The only thing you might need to buy is a fluted mould. We used to use an Aluminium fluted mould but then we found this silicone mould which works just as well. If you can’t find one at a local retailer click on the highlighted fluted mould word to buy it online.
Alfajores are one of South Americas favourite treats and one of our favourite sweets to make. They come in many sizes and flavours although we prefer them with Dulce de Leche(caramel).
Each region of South America has its own version but they are mostly popular in Argentina, Uruguay and Southern Brazil. We like Alfajores best when they are freshly made, so that the crisp cookies contrast the soft filling, but many people prefer to wait a couple of days for the cookies to soften, so that the cookie and the filling have the same texture. Waiting makes them melt in your mouth as you bite into them.

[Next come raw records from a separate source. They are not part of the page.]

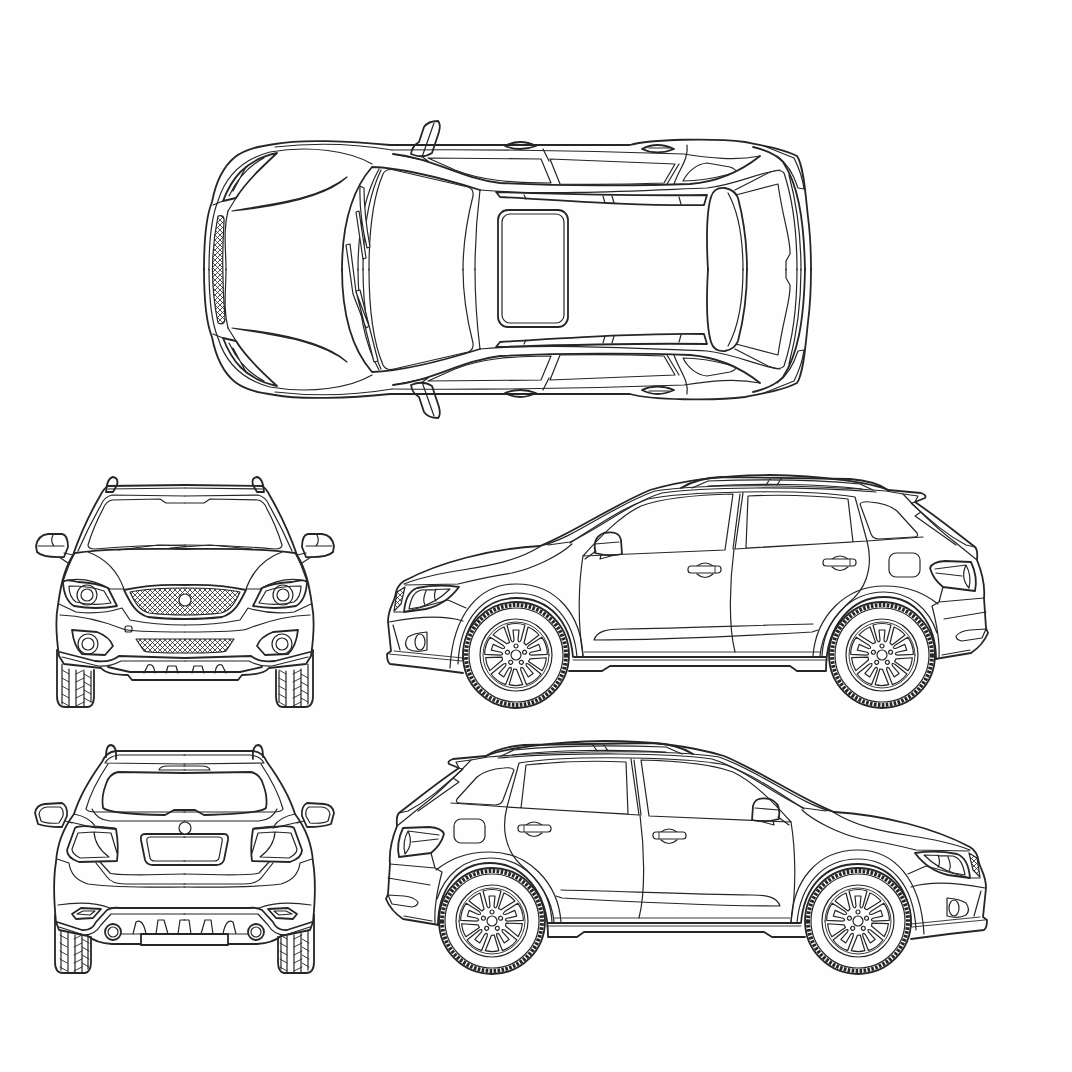
<!DOCTYPE html>
<html lang="en">
<head>
<meta charset="utf-8">
<title>Crossover car blueprint</title>
<style>
:root { --paper: #fefefe; --ink: #262626; }
html, body { margin: 0; background: var(--paper); }
body { width: 1072px; height: 1072px; overflow: hidden; }
svg { display: block; width: 1072px; height: 1072px; }
.line { fill: none; stroke: var(--ink); stroke-width: 1.2; stroke-linejoin: round; stroke-linecap: round; }
.outline { stroke-width: 1.8; }
.fine { stroke-width: .9; }
.solid { fill: var(--paper); }
.tread { stroke-width: 4; stroke-dasharray: 2.6 1.4; stroke-linecap: butt; }
.mesh { fill: url(#mesh); }
</style>
</head>
<body>
<svg viewBox="0 0 1072 1072" role="img" aria-label="Line drawing of a crossover car from the top, front, rear and both sides">
<defs>
  <pattern id="mesh" width="5" height="5" patternUnits="userSpaceOnUse">
    <path d="M0 0L5 5M5 0L0 5" fill="none" stroke="#262626" stroke-width=".8"/>
  </pattern>

  <g id="spoke">
    <path d="M-9 -30Q0 -33 9 -30L5 -15Q3 -11 2 -15L3 -25H-3L-2 -15Q-3 -11 -5 -15Z"/>
    <path d="M12 -28Q19 -25 23 -20L10 -10L8 -12Z"/>
    <circle cx="0" cy="-9" r="2"/>
  </g>
  <g id="wheel">
    <circle class="solid outline" r="53"/>
    <circle class="tread" r="50"/>
    <circle class="solid" r="47"/>
    <circle r="36"/>
    <circle class="fine" r="33"/>
    <use href="#spoke"/>
    <use href="#spoke" transform="rotate(72)"/>
    <use href="#spoke" transform="rotate(144)"/>
    <use href="#spoke" transform="rotate(216)"/>
    <use href="#spoke" transform="rotate(288)"/>
    <circle class="solid" r="5"/>
  </g>

  <g id="door-handle">
    <path d="M-8 -4Q0 -10 8 -4M-8 4Q0 11 8 4"/>
    <rect class="solid" x="-17" y="-4" width="33" height="7" rx="3"/>
    <path class="fine" d="M10 -4V3"/>
  </g>

  <g id="side-view">
    <path class="outline" d="M463 673L425 668L390 664Q387 662 387 654L391 651L388 622C388 610 392 606 395 597C396 588 399 584 404 581C440 562 490 549 540 546C575 532 610 507 650 490C690 478 730 475 770 475C820 476 870 482 888 490L921 493Q927 495 925 498L915 502C940 519 958 534 975 547Q978 550 977 560C983 575 985 588 984 598L986 628L988 633Q983 645 971 653L935 659"/>
    <path class="outline" d="M569 671H602L610 666H790L797 671H826M574 657H826"/>
    <path class="fine" d="M573 660H827M389 654L462 661M394 651L463 658"/>
    <g id="roof">
      <path d="M540 546C575 538 610 507 655 491C700 484 800 484 886 491L903 494C918 510 940 531 956 543L977 560M548 545L570 542C600 528 632 502 662 493C700 487 800 486 876 492"/>
      <path class="outline" d="M681 488Q697 478 722 477L850 479Q875 481 888 490"/>
      <path d="M692 488L708 481C760 479 820 480 860 484L873 490M770 479L766 485M781 479L777 485M708 486C760 483 820 484 862 489"/>
      <path d="M903 494L918 496L915 502M916 502L911 503C930 520 945 534 966 545L975 547M921 512L915 516L956 545"/>
    </g>
    <g id="side-windows">
      <path d="M583 556C600 537 620 516 641 506C660 499 690 495 733 494L725 550Z"/>
      <path d="M570 543C595 527 620 509 648 499C680 492 800 488 855 497L867 541L735 549L743 493M583 556C579 580 577 620 583 656M748 496C790 494 820 496 848 499L853 542L746 548ZM740 494L733 549"/>
      <path d="M860 504Q862 501 870 502C883 503 891 506 897 511L917 533Q919 537 914 537L879 539Q873 539 871 534Z"/>
      <path d="M867 541L923 537M867 541C872 560 870 582 854 598C835 614 822 632 820 656M734 549C730 580 728 625 735 652"/>
      <path class="outline" d="M595 550Q593 537 604 533Q619 530 621 540L622 554Q610 557 595 553Z"/>
      <path d="M595 544L619 542M596 551L585 559M601 555L600 559L611 556"/>
    </g>
    <path d="M594 640C597 631 607 629 622 629C690 628 760 625 813 624M594 640C660 640 740 636 812 632L818 630"/>
    <path class="fine" d="M584 652L820 652"/>
    <use href="#door-handle" x="705" y="570"/>
    <use href="#door-handle" x="840" y="563"/>
    <rect x="889" y="553" width="31" height="24" rx="7"/>
    <g id="front-end">
      <path d="M404 584C450 566 500 572 541 546M405 585L458 584C478 579 498 575 512 573C535 568 560 555 572 544"/>
      <path class="outline" d="M404 612C405 600 409 591 417 588C432 585 446 585 459 587C450 599 439 606 426 609Z"/>
      <path d="M409 609C411 598 414 592 421 590L450 589C440 599 431 604 420 607ZM426 591Q422 600 425 605M436 589Q433 597 436 601"/>
      <path class="mesh" d="M397 592L405 587L401 604L394 611Z"/>
      <path d="M394 612L404 612L448 600L466 608M389 622C410 618 440 614 463 621M393 625L400 650"/>
      <path d="M408 637Q414 633 427 632V650Q415 653 408 649Q403 644 408 637Z"/>
      <ellipse cx="420" cy="642" rx="5" ry="8"/>
    </g>
    <g id="rear-end">
      <path class="outline" d="M930 568Q932 562 945 561L971 562Q978 577 975 591L943 587Q933 579 930 568Z"/>
      <path d="M935 569L966 565Q972 576 969 588M966 565Q960 578 969 588M936 573L962 576M943 587L939 602L984 598M939 602L932 606C937 625 940 641 939 657M944 619L986 612M956 636Q960 631 970 630L986 629L982 638L962 641Q956 640 956 636M942 655L970 650"/>
    </g>
    <g id="wheel-arches">
      <path class="outline" d="M463 660C464 618 488 598 516 598C550 598 570 622 573 657M826 670C826 625 852 597 884 597C917 597 936 625 936 659"/>
      <path d="M450 668C453 613 480 584 516 584C558 584 581 616 583 656M458 664C460 617 485 593 516 593C552 593 574 620 577 657M813 656C816 616 846 586 884 586C910 586 925 594 938 604M822 656C824 620 850 592 884 592C910 592 929 609 937 633"/>
    </g>
    <use href="#wheel" x="516" y="655"/>
    <use href="#wheel" x="882" y="655"/>
  </g>

  <g id="top-half">
    <path class="outline" d="M204 270C204 240 207 214 212 202C216 181 224 166 235 157C247 148 262 146 275 144C300 139 350 141 390 145H630C650 139 715 138 745 142C765 146 783 149 797 156C804 166 806 200 808 217Q811 240 811 270"/>
    <path d="M209 270C209 240 211 218 218 201C225 178 240 160 270 152M270 152C310 145 350 151 372 164M275 147C310 143 350 143 392 150"/>
    <path class="outline" d="M223 201C231 180 244 160 277 153C262 167 246 182 236 198Z"/>
    <path d="M229 196C237 179 248 166 264 158M233 191L246 167M213 205L223 201M236 198L228 211"/>
    <path d="M228 211C223 230 226 250 226 270M232 211C270 204 318 200 347 177C329 194 290 205 232 211"/>
    <path class="outline" d="M342 270C342 225 352 190 372 167C405 168 445 179 480 190"/>
    <path d="M358 270C358 230 364 196 379 169M363 270C363 230 369 195 381 170"/>
    <path d="M369 270C369 230 374 195 383 174Q386 168 394 170L468 187Q474 189 473 196Q463 235 463 270M480 190Q475 230 475 270"/>
    <path class="outline" d="M393 154C432 158 460 178 500 183C560 186 640 186 690 184C715 182 740 172 760 156"/>
    <path d="M480 190C550 196 650 190 707 188C735 185 757 173 780 170M392 150C500 149 600 151 684 154C710 158 735 161 760 156"/>
    <path d="M428 158L541 159L551 183C510 183 480 180 455 170ZM550 159L675 164L664 183Q610 185 560 184ZM543 149L549 161M679 164L667 184"/>
    <path d="M683 181C688 171 697 164 707 163L730 167Q741 171 730 174C715 178 700 181 683 181ZM674 184C679 169 689 159 687 145"/>
    <path class="outline" d="M411 154Q412 146 419 142L424 127Q428 121 438 121Q441 124 439 132L432 153Q423 159 411 154Z"/>
    <path d="M434 123L422 157M393 154L408 157L428 161L421 156"/>
    <path class="outline" d="M505 146Q520 138 536 146Q520 152 505 146ZM642 149Q657 141 674 149Q657 156 642 149Z"/>
    <path d="M511 145H531M649 148H669"/>
    <path class="outline" d="M496 192L500 197C570 201 640 206 704 205L707 195C640 196 560 194 496 192Z"/>
    <path d="M524 195L526 199M603 196L605 203M612 196L614 203M679 197L681 204"/>
    <path class="outline" d="M708 270C706 235 707 210 711 197Q714 187 725 188Q735 190 738 198Q747 232 747 270"/>
    <path d="M735 190L768 173Q780 168 784 173C793 200 797 235 797 270M743 270Q743 220 728 193M736 195L778 184C783 220 791 240 790 254L786 261V270"/>
    <path class="outline" d="M753 147Q774 152 783 162C797 183 804 215 805 270"/>
    <path d="M764 146L794 158Q802 174 804 189L798 188Q791 166 777 156M801 270Q801 220 789 175"/>
  </g>

  <g id="front-half">
    <path class="outline" d="M185 485L108 486Q104 488 100 496C89 515 80 535 73 555C63 571 60 590 58 605C55 620 57 642 59 656L64 664L101 668Q107 675 128 675L132 680H185"/>
    <path class="outline" d="M106 492Q107 478 113 477Q119 478 117 485L113 492Z"/>
    <path d="M108 489L185 488M185 496L112 495Q104 497 101 505C93 519 85 535 78 551M185 503H166L160 499L112 500Q106 501 103 509C96 522 91 535 88 545Q88 549 95 549Q140 545 185 545"/>
    <path class="outline" d="M75 553C110 548 150 549 185 549"/>
    <path d="M75 553C68 565 66 574 63 581C80 577 95 580 110 589L124 589M88 552C110 560 119 575 124 589"/>
    <path class="outline solid" d="M63 582Q66 579 78 582Q98 583 108 588L117 606Q96 610 74 606Q64 600 63 582Z"/>
    <path d="M69 586Q90 586 104 591L111 603Q92 606 76 602Q69 597 69 586Z"/>
    <circle cx="87" cy="595" r="10"/><circle cx="87" cy="595" r="6"/>
    <path class="outline" d="M185 585Q150 584 124 590C130 602 135 613 148 617Q165 619 185 619"/>
    <path class="mesh" d="M185 588Q150 588 130 592C135 603 140 611 149 613Q165 615 185 615"/>
    <path d="M59 604L76 612Q100 615 122 608L130 620Q155 625 185 625M60 615Q90 616 123 629Q130 632 185 632"/>
    <path class="outline" d="M72 630L97 632Q110 637 113 646L105 655L82 654Q74 647 72 630Z"/>
    <circle cx="88" cy="644" r="10"/><circle cx="88" cy="644" r="6"/>
    <path class="mesh" d="M185 639H136L144 651Q148 653 185 653"/>
    <path class="outline" d="M60 652L95 661Q110 663 119 656L185 658M185 672H130L108 667"/>
    <path d="M62 657L98 666Q110 667 121 661H185M144 673L148 665Q154 663 155 673M166 673L168 666H176L178 673"/>
    <path class="outline" d="M57 650V696Q57 707 65 707H87Q94 707 94 696V670"/>
    <path d="M62 664V704M69 669V707M76 670V707M84 671V707M91 671V702"/>
    <path class="outline solid" d="M36 546Q38 535 48 534L62 534Q68 535 68 547L64 557Q43 558 37 552Z"/>
    <path d="M38 546L64 546M53 535Q50 541 54 546M64 553L73 555M59 557L68 563"/>
  </g>

  <g id="rear-half">
    <path class="outline" d="M185 751H116Q106 752 102 762C89 780 79 798 74 814C62 830 57 846 56 862C53 880 54 902 56 922L59 930L88 936Q96 943 112 944H142"/>
    <path class="outline" d="M106 757Q106 745 111 745Q117 746 116 759"/>
    <path d="M185 755H119Q109 756 105 763L185 764M159 770Q160 766 168 766H185M159 770H185M108 764C96 782 89 798 86 809Q88 812 95 812H185"/>
    <path class="outline" d="M185 773L118 772Q109 774 106 784Q101 797 103 808Q110 814 165 815L174 810H185"/>
    <path d="M74 814C84 816 91 820 95 826L115 828M92 809Q97 820 110 821H185M70 822L96 828"/>
    <path class="outline" d="M75 828Q79 825 95 827L116 829Q119 846 117 861L79 862Q67 858 67 850Z"/>
    <path d="M78 833L94 832Q95 847 109 857L80 858Q72 854 72 849ZM94 832L111 833L117 853"/>
    <path class="outline" d="M185 834H145Q140 834 141 840L145 860Q147 865 153 865H185"/>
    <path d="M185 837H150Q146 837 147 842L150 858Q151 861 155 861H185M96 863L107 877Q112 884 125 884H185M100 862L110 873Q115 876 185 874"/>
    <path d="M57 859L69 863Q71 879 88 884Q120 888 185 887M58 905Q90 900 110 908H185"/>
    <path class="outline" d="M72 914L81 908L101 909L93 918L76 919Z"/>
    <path d="M77 914L83 911L95 911L90 915Z"/>
    <path class="outline" d="M57 922L82 930Q92 931 96 922L107 910Q112 907 120 908H185"/>
    <path d="M59 927L84 935Q95 935 101 925L111 914H185M120 934H185M133 934L136 922Q143 918 146 934M156 934L158 920H164L168 934M178 934L180 920H185"/>
    <circle class="outline solid" cx="113" cy="932" r="8"/><circle cx="113" cy="932" r="5"/>
    <path class="outline solid" d="M185 934H141V945H185"/>
    <path class="outline" d="M55 915V962Q55 973 63 973H85Q91 972 91 962V937"/>
    <path d="M61 931V970M68 933V973M75 935V973M82 936V973M88 937V969"/>
    <path class="outline solid" d="M35 813Q36 805 45 804L62 803Q68 806 67 816L62 827Q45 827 38 824Z"/>
    <path d="M39 814Q40 808 47 807L60 807Q64 809 63 816L59 823Q46 824 41 821ZM65 821L72 823"/>
  </g>

  <g id="tire-tread" class="line fine">
    <path d="M0 0L7 4M0 8L7 12M0 16L7 20M0 24L7 28M0 32L7 36M14 4L22 0M14 12L22 8M14 20L22 16M14 28L22 24M14 36L22 32M22 4L29 8M22 12L29 16M22 20L29 24M22 28L29 32"/>
  </g>
</defs>

<rect width="1072" height="1072" fill="#fefefe"/>

<g id="top-view" class="line">
  <use href="#top-half"/>
  <use href="#top-half" transform="translate(0 539) scale(1 -1)"/>
  <path class="mesh" d="M218 216Q225 214 224 222Q221 270 225 318Q225 326 218 323Q207 270 218 216Z"/>
  <rect class="outline" x="498" y="210" width="70" height="117" rx="10"/>
  <rect x="502" y="214" width="62" height="109" rx="8"/>
  <g id="top-wipers" class="solid">
    <path d="M360 186L364 188Q364 214 370 247L367 248Q359 215 360 186ZM356 212L359 211L366 258L363 259Z"/>
    <path d="M346 245L350 244L356 292L369 326L366 328L353 294ZM356 291L360 290L378 361L374 362Z"/>
  </g>
</g>

<g id="front-view" class="line">
  <use href="#front-half"/>
  <use href="#front-half" transform="translate(370 0) scale(-1 1)"/>
  <use href="#tire-tread" x="62" y="670"/>
  <use href="#tire-tread" x="279" y="670"/>
  <circle class="solid" cx="185" cy="600" r="6"/>
  <rect x="125" y="626" width="7" height="6" rx="2"/>
  <path d="M118 550L158 545L186 546M170 548L210 545L252 549"/>
</g>

<g id="rear-view" class="line">
  <use href="#rear-half"/>
  <use href="#rear-half" transform="translate(369 0) scale(-1 1)"/>
  <use href="#tire-tread" x="60" y="935"/>
  <use href="#tire-tread" x="280" y="935"/>
  <circle class="solid" cx="185" cy="828" r="6"/>
</g>

<g id="left-side-view" class="line">
  <use href="#side-view"/>
</g>

<g id="right-side-view" class="line">
  <use href="#side-view" transform="translate(1374 266) scale(-1 1)"/>
</g>
</svg>
</body>
</html>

Making Alfajores brings back memories of when we were kids hoping mum would make some for our birthdays or just as a treat. It’s a fairly simple recipe made simpler by the fact you can buy ready to eat Dulce de Leche(caramel) in a can, back when we were young mum had to make it from scratch. If you are really ambitious or just to make the Alfajores extra special make your own Dulce de Leche. The full recipe and instructions are below.